What to produce - Copy out all lines in the material below that contain the string "process".
··········
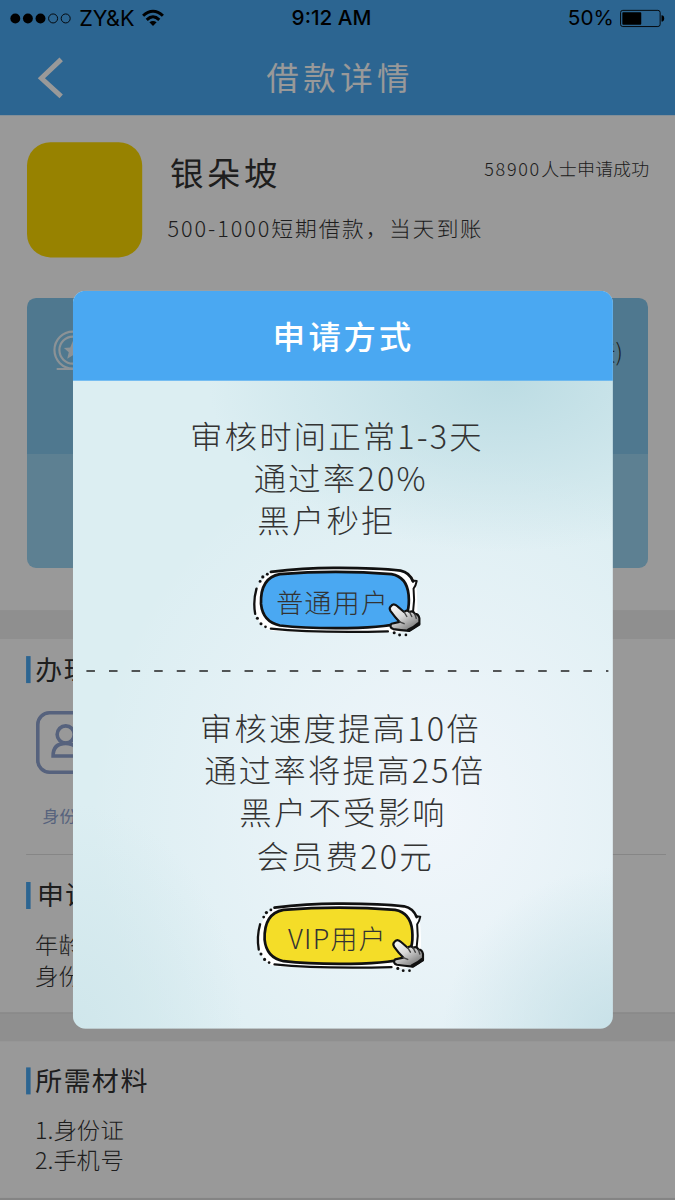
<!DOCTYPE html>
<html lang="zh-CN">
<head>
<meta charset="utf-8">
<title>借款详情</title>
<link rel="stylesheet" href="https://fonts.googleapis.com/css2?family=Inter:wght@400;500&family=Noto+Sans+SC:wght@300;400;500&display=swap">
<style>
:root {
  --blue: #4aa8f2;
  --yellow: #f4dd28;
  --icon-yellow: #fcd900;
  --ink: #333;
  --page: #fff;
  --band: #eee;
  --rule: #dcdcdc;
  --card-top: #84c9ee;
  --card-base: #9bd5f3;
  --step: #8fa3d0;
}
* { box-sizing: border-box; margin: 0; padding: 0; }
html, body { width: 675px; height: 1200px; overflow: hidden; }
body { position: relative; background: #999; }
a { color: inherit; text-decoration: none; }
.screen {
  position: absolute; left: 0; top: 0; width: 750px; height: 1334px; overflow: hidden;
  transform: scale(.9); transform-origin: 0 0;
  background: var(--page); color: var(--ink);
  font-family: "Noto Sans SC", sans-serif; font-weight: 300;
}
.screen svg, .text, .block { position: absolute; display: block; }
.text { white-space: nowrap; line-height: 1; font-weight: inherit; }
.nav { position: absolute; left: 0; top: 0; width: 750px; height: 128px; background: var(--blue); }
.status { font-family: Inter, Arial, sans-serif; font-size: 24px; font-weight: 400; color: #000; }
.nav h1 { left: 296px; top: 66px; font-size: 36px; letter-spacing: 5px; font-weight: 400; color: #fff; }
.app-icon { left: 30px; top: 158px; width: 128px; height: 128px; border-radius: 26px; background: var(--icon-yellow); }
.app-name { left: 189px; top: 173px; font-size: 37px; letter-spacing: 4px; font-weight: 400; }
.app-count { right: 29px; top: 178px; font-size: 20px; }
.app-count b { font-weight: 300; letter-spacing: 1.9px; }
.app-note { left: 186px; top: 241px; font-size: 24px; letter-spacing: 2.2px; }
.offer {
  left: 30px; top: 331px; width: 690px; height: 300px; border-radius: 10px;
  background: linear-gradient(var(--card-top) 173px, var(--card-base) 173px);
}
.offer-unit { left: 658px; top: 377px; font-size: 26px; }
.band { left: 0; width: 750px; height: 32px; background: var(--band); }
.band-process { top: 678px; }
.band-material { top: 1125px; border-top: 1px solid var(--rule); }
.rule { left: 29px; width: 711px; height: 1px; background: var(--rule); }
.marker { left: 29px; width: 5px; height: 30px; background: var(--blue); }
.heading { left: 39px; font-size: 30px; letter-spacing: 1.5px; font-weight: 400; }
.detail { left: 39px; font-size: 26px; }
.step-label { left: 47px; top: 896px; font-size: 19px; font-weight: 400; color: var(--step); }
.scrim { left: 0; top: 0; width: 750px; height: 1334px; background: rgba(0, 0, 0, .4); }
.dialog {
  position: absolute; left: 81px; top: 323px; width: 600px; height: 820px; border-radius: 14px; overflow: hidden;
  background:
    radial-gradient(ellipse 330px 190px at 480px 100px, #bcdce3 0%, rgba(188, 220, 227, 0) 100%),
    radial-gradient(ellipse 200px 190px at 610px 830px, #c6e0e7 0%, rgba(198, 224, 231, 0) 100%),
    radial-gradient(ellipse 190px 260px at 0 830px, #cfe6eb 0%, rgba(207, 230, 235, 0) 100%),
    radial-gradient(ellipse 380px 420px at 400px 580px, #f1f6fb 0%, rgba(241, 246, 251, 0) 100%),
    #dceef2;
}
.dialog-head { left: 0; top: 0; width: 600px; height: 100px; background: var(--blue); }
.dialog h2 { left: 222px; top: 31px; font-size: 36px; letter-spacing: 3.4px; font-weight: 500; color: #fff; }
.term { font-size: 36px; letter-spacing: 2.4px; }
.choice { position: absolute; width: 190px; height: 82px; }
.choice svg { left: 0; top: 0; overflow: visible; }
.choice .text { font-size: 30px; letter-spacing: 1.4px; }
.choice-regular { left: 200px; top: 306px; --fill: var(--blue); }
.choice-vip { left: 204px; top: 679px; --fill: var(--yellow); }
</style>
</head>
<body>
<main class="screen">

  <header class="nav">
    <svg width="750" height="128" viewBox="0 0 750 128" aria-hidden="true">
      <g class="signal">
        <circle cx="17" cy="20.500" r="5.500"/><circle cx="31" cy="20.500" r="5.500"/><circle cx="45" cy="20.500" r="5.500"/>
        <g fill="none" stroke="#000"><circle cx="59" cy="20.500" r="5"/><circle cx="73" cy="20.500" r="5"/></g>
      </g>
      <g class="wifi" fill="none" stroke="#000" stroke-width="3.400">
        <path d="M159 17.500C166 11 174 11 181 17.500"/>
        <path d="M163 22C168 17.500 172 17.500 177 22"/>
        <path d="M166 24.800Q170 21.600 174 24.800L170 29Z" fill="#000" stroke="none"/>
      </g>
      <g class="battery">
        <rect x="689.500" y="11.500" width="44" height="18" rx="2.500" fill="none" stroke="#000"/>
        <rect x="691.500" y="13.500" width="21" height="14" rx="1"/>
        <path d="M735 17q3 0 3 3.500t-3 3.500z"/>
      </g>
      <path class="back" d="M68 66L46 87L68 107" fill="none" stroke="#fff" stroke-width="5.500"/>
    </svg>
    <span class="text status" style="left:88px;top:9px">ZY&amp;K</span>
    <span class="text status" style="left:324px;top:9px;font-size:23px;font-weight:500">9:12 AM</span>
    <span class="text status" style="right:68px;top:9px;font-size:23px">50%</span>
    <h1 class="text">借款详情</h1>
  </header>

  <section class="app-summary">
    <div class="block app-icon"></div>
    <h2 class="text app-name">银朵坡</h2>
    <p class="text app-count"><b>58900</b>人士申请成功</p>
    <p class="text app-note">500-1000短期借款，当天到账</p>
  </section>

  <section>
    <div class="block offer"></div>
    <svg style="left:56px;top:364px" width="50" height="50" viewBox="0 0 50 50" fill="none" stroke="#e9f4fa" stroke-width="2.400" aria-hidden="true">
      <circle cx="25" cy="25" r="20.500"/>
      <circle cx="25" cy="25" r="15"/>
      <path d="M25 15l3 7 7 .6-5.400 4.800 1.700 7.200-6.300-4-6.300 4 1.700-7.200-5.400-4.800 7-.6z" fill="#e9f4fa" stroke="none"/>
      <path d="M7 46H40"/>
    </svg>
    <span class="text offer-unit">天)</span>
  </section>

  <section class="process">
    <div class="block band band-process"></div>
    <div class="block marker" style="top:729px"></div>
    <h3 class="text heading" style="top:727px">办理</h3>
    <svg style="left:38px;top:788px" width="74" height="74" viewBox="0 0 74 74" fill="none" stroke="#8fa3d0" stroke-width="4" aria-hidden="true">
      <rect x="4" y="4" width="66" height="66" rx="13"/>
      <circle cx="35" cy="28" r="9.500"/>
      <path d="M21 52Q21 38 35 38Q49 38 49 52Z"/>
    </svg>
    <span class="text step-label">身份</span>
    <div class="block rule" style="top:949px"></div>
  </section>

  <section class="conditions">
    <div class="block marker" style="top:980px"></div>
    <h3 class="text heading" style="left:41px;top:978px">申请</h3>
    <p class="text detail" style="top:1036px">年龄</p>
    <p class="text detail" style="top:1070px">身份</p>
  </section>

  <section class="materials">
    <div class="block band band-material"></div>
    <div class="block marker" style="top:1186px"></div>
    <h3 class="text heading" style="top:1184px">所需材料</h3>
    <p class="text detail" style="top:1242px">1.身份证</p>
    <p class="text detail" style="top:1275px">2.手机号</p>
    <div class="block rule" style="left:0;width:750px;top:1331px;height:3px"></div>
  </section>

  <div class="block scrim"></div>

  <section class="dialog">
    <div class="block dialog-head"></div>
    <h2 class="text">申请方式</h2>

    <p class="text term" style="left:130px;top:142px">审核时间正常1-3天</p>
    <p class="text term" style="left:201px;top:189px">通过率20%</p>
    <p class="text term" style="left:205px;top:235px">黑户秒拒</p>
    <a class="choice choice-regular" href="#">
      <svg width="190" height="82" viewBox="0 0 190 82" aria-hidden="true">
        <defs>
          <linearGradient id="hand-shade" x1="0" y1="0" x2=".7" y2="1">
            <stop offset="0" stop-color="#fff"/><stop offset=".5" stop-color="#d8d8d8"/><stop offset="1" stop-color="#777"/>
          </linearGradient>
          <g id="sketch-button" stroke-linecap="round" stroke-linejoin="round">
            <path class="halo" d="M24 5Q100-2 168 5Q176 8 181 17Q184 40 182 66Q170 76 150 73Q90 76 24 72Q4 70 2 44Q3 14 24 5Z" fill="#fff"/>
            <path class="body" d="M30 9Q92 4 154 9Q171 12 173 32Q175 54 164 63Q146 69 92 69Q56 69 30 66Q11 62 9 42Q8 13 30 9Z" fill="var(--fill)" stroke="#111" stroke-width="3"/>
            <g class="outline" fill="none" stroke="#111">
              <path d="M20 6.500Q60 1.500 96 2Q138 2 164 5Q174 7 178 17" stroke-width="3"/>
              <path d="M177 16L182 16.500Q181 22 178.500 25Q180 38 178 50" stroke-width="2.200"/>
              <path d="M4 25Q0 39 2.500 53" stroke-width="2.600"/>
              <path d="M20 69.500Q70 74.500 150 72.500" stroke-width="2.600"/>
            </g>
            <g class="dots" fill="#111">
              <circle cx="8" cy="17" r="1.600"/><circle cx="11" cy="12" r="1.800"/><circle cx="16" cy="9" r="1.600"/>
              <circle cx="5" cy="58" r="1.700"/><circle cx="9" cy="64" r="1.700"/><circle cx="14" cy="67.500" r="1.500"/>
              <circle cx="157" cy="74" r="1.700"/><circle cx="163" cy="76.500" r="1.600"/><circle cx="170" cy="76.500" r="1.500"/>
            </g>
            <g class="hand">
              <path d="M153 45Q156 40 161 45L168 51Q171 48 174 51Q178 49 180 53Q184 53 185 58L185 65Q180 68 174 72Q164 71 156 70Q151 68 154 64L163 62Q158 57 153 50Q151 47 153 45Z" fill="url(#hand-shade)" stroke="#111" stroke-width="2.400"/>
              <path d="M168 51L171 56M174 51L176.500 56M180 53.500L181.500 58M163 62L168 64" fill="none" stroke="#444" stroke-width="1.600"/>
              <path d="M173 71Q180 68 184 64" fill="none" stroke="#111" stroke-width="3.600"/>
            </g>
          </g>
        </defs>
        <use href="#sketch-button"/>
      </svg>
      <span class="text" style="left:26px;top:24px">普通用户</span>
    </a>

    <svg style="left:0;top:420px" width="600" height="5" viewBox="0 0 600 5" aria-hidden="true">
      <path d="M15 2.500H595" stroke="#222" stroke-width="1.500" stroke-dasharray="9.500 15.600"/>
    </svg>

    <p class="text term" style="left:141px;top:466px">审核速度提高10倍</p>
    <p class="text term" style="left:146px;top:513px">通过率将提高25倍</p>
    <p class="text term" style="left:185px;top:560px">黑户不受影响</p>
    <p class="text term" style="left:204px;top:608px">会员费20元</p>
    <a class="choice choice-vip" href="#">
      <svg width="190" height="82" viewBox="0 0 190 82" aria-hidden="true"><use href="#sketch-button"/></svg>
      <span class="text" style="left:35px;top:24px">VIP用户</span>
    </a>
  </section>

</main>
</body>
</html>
··········
Reply -
.band-process { top: 678px; }
  <section class="process">
    <div class="block band band-process"></div>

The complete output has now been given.